U.S. Transportation Secretary Pete Buttigieg acknowledges it is not “going to be easy” to achieve bipartisanship in an infrastructure bill.
During his appearance on CNN’s “New Day,” Buttigieg was asked if he would pursue an infrastructure bill through the process of reconciliation which would not require Republican support.
“I think we should seek to earn as many votes across the aisle as possible, definitely on this rescue plan,” Buttigieg said.
He added, “There’s clear bipartisan support among the American people, among American elected officials at least if you’re talking to mayors and hopefully that will be reflected on the hill.”
Watch his comments below:
“I’m not saying it’s going to be easy,” Transportation @SecretaryPete Buttigieg says on seeking bipartisanship in an infrastructure bill, adding that “it’s very clear … by things like what Texans are suffering through this week, that America cannot wait any longer” pic.twitter.com/ddSHzi70ZE— New Day (@NewDay) February 19, 2021
Host Jim Sciutto pushed back and suggested “the political incentives are nasty” and many Republicans “calculate helping a Democratic administration is only going to hurt me.”
He asked Buttigieg if he sees the dynamic changing on the issue of infrastructure.
“I’m not saying it’s going to be easy,” he said.
Buttigieg explained, “There’s a reason that it hasn’t happened yet, but I think we’ve come to a moment where it’s very clear in some cases crushingly and bluntly made clear by things like what Texans are suffering through this week, that America cannot wait any longer, that we can’t afford not to act.”
He unveiled his $1 trillion infrastructure plan in January designed to provide state and local governments with funding to revive the nation’s transportation networks, increase clean water supply, and expand broadband internet.
“Under my administration, local governments will finally have a partner in Washington,” Buttigieg wrote. “As a former mayor, I know that priority-based budgets made locally are better than budget-based priorities set in Washington.”
In the plan, he criticized the way the Trump administration handled infrastructure, saying it “has been incapable of keeping its promise to pass major infrastructure legislation, and critical projects around the country are stalled because of it.”

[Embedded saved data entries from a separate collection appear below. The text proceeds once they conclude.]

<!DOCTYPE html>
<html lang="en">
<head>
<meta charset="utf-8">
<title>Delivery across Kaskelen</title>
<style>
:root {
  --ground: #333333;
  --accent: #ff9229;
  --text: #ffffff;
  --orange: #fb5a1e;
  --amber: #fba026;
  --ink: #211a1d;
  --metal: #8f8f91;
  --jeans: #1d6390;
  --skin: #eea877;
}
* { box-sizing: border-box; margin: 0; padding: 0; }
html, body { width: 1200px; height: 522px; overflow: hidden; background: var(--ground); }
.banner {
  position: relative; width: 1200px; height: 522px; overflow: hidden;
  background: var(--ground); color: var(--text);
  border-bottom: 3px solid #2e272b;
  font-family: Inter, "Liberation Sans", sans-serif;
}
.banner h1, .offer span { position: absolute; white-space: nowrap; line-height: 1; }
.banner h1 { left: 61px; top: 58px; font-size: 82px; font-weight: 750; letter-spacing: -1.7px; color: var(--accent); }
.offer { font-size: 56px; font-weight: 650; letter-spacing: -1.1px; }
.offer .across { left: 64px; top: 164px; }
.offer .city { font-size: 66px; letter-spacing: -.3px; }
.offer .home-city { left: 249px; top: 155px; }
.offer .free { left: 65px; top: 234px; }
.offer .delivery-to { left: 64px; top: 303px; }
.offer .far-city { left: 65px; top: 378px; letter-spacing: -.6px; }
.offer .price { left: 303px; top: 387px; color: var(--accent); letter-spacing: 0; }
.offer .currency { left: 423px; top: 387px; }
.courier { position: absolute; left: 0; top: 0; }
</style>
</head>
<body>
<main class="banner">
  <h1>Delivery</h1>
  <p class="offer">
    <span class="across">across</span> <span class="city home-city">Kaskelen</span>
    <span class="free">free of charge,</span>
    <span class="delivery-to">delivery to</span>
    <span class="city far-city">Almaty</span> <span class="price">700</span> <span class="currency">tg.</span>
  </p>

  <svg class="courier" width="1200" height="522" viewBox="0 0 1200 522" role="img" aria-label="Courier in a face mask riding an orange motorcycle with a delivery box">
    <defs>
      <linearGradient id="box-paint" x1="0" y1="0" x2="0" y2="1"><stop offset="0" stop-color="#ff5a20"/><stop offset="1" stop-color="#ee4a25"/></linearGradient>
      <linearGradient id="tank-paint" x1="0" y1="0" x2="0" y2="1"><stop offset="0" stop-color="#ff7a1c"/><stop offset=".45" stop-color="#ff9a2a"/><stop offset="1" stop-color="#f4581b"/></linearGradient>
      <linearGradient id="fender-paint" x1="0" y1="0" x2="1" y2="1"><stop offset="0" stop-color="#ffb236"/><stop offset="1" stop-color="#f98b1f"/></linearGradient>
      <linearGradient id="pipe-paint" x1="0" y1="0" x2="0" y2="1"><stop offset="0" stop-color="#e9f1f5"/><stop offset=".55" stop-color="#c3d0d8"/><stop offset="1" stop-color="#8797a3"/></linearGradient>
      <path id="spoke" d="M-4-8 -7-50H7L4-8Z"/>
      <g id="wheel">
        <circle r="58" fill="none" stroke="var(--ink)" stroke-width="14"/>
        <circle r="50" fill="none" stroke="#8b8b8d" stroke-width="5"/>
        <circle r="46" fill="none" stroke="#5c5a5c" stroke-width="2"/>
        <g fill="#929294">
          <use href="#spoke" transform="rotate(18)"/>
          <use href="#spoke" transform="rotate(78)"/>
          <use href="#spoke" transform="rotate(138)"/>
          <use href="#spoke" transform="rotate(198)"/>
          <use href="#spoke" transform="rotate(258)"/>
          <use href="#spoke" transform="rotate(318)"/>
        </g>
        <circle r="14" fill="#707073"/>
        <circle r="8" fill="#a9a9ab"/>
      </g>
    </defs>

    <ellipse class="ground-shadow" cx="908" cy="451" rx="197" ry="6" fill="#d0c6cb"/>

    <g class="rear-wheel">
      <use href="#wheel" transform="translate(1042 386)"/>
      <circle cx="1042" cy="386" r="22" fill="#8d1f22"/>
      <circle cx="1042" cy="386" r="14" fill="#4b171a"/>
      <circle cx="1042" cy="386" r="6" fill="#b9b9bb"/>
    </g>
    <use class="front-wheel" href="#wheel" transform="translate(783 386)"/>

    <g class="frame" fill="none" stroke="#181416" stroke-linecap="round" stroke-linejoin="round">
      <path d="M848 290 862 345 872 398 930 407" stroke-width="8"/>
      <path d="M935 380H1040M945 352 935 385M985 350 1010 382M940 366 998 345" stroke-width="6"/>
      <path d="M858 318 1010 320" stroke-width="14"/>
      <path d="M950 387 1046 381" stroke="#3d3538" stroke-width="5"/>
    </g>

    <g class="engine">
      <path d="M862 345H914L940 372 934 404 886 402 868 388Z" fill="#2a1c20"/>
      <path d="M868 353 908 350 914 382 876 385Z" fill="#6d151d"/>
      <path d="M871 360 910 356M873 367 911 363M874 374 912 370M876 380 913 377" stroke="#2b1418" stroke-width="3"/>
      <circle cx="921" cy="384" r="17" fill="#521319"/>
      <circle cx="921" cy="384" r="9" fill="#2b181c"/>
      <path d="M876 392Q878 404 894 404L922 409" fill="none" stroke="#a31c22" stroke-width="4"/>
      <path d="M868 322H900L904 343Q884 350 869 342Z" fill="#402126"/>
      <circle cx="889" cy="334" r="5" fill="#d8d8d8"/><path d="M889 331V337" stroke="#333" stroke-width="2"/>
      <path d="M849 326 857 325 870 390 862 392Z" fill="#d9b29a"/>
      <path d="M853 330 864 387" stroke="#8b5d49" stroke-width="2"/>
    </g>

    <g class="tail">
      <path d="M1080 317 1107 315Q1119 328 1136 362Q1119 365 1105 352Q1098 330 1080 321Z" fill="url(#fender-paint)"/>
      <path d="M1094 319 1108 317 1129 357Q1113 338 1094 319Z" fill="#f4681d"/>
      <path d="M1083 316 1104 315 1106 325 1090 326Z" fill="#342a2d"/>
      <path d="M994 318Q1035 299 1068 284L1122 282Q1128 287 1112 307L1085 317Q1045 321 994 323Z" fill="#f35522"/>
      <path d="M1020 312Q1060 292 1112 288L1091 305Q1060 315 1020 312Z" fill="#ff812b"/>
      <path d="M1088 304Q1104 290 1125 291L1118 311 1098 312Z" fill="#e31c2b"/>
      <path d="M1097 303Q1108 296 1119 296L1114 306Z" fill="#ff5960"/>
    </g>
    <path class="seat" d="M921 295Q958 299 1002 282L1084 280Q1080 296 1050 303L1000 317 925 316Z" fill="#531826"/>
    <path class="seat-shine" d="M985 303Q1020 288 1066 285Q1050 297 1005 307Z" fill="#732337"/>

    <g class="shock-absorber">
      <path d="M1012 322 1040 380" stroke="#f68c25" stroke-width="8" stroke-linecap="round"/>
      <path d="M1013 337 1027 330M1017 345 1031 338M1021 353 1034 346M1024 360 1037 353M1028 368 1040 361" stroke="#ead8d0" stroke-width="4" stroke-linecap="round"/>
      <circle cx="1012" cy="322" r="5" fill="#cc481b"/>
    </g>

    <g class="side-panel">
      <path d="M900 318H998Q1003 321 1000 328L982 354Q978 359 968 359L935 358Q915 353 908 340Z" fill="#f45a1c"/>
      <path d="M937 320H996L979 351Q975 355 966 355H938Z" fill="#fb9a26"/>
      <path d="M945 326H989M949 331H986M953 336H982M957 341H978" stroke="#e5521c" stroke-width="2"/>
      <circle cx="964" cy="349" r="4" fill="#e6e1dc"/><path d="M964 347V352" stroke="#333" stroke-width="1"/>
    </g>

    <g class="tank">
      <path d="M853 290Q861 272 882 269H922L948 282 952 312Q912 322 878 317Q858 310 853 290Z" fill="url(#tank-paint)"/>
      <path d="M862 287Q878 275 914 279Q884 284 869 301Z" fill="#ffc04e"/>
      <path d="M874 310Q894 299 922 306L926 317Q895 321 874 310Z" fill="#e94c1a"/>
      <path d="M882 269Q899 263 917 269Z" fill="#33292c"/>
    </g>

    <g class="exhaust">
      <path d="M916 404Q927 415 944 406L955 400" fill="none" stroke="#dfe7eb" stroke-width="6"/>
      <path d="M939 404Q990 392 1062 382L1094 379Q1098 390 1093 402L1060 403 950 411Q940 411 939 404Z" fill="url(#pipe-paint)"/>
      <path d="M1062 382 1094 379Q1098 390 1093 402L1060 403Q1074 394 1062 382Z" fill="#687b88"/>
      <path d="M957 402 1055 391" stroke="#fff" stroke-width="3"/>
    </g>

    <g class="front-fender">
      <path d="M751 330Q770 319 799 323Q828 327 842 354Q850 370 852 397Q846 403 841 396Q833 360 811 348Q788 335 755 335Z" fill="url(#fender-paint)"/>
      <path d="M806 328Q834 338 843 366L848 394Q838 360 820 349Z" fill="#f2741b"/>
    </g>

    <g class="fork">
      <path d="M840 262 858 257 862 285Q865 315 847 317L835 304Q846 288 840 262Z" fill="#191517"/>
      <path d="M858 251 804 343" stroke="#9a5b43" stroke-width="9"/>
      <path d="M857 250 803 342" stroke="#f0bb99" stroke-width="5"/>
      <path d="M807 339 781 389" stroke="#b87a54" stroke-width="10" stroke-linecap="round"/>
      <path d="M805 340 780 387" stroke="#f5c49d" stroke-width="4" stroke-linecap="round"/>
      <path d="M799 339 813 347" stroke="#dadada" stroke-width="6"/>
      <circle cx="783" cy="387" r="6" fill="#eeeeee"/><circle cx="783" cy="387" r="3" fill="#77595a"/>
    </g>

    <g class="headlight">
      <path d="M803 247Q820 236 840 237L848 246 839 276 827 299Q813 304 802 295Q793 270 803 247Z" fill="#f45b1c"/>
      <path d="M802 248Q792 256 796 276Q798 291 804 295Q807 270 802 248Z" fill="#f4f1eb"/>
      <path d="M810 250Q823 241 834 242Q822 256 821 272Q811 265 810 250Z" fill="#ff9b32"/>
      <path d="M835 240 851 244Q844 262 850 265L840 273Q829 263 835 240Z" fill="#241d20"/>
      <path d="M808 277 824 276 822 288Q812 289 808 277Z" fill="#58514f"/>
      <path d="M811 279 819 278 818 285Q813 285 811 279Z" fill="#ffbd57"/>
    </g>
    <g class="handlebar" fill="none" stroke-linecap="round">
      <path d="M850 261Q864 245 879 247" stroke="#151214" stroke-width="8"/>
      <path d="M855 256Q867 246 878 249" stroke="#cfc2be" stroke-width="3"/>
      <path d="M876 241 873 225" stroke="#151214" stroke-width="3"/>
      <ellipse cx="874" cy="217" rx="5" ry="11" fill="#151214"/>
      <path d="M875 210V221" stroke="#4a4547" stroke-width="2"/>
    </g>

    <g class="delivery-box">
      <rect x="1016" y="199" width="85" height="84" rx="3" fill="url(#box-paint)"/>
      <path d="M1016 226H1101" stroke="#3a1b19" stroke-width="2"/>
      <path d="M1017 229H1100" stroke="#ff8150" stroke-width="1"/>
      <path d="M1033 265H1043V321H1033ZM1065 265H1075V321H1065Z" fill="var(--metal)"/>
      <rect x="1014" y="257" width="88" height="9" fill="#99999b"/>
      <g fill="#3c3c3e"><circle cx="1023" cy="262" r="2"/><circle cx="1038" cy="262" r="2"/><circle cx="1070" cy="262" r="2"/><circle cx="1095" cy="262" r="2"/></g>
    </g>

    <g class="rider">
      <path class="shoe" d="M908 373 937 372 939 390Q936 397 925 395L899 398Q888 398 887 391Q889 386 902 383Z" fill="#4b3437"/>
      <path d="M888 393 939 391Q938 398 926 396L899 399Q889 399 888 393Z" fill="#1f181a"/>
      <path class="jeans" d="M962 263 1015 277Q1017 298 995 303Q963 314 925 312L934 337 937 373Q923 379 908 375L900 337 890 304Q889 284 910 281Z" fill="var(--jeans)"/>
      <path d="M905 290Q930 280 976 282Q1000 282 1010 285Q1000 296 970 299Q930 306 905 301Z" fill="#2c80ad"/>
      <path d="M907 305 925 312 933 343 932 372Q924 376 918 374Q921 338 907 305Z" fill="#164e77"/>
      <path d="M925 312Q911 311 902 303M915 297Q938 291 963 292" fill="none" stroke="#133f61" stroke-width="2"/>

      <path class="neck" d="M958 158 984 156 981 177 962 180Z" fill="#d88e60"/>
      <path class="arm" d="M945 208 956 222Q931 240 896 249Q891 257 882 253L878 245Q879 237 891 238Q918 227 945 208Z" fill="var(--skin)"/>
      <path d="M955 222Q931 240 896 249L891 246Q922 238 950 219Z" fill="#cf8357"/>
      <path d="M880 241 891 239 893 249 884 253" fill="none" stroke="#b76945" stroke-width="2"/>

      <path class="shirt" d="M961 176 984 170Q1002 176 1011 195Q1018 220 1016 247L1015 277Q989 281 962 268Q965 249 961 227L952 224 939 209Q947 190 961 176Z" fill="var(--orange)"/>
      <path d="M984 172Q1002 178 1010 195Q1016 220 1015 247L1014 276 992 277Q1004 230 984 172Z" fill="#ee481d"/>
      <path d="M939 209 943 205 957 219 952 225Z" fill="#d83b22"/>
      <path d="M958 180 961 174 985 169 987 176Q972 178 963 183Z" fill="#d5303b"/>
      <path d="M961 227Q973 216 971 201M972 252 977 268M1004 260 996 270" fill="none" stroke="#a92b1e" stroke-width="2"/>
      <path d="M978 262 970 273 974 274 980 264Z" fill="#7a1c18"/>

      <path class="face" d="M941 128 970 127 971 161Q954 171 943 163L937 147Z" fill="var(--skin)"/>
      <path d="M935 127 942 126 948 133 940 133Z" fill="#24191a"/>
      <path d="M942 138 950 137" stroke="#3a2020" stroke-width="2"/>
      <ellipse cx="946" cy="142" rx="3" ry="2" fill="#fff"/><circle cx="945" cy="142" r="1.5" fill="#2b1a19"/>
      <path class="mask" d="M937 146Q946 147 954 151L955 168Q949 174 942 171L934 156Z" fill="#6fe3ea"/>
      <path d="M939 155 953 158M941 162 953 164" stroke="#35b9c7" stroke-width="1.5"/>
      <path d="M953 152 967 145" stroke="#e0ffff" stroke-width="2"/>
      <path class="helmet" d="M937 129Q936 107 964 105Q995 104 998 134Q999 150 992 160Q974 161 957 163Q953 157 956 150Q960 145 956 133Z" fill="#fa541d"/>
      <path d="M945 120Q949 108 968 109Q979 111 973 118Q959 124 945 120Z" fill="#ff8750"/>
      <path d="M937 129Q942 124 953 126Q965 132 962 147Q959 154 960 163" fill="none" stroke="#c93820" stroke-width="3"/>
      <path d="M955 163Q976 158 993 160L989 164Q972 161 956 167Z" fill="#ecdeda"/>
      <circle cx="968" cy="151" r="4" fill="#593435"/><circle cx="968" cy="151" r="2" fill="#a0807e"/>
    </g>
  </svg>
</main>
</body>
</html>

He continued, “Meanwhile, our roads and bridges crumble, our schools fall into disrepair, water systems poison our children, and our flood protection systems fail as climate change accelerates.”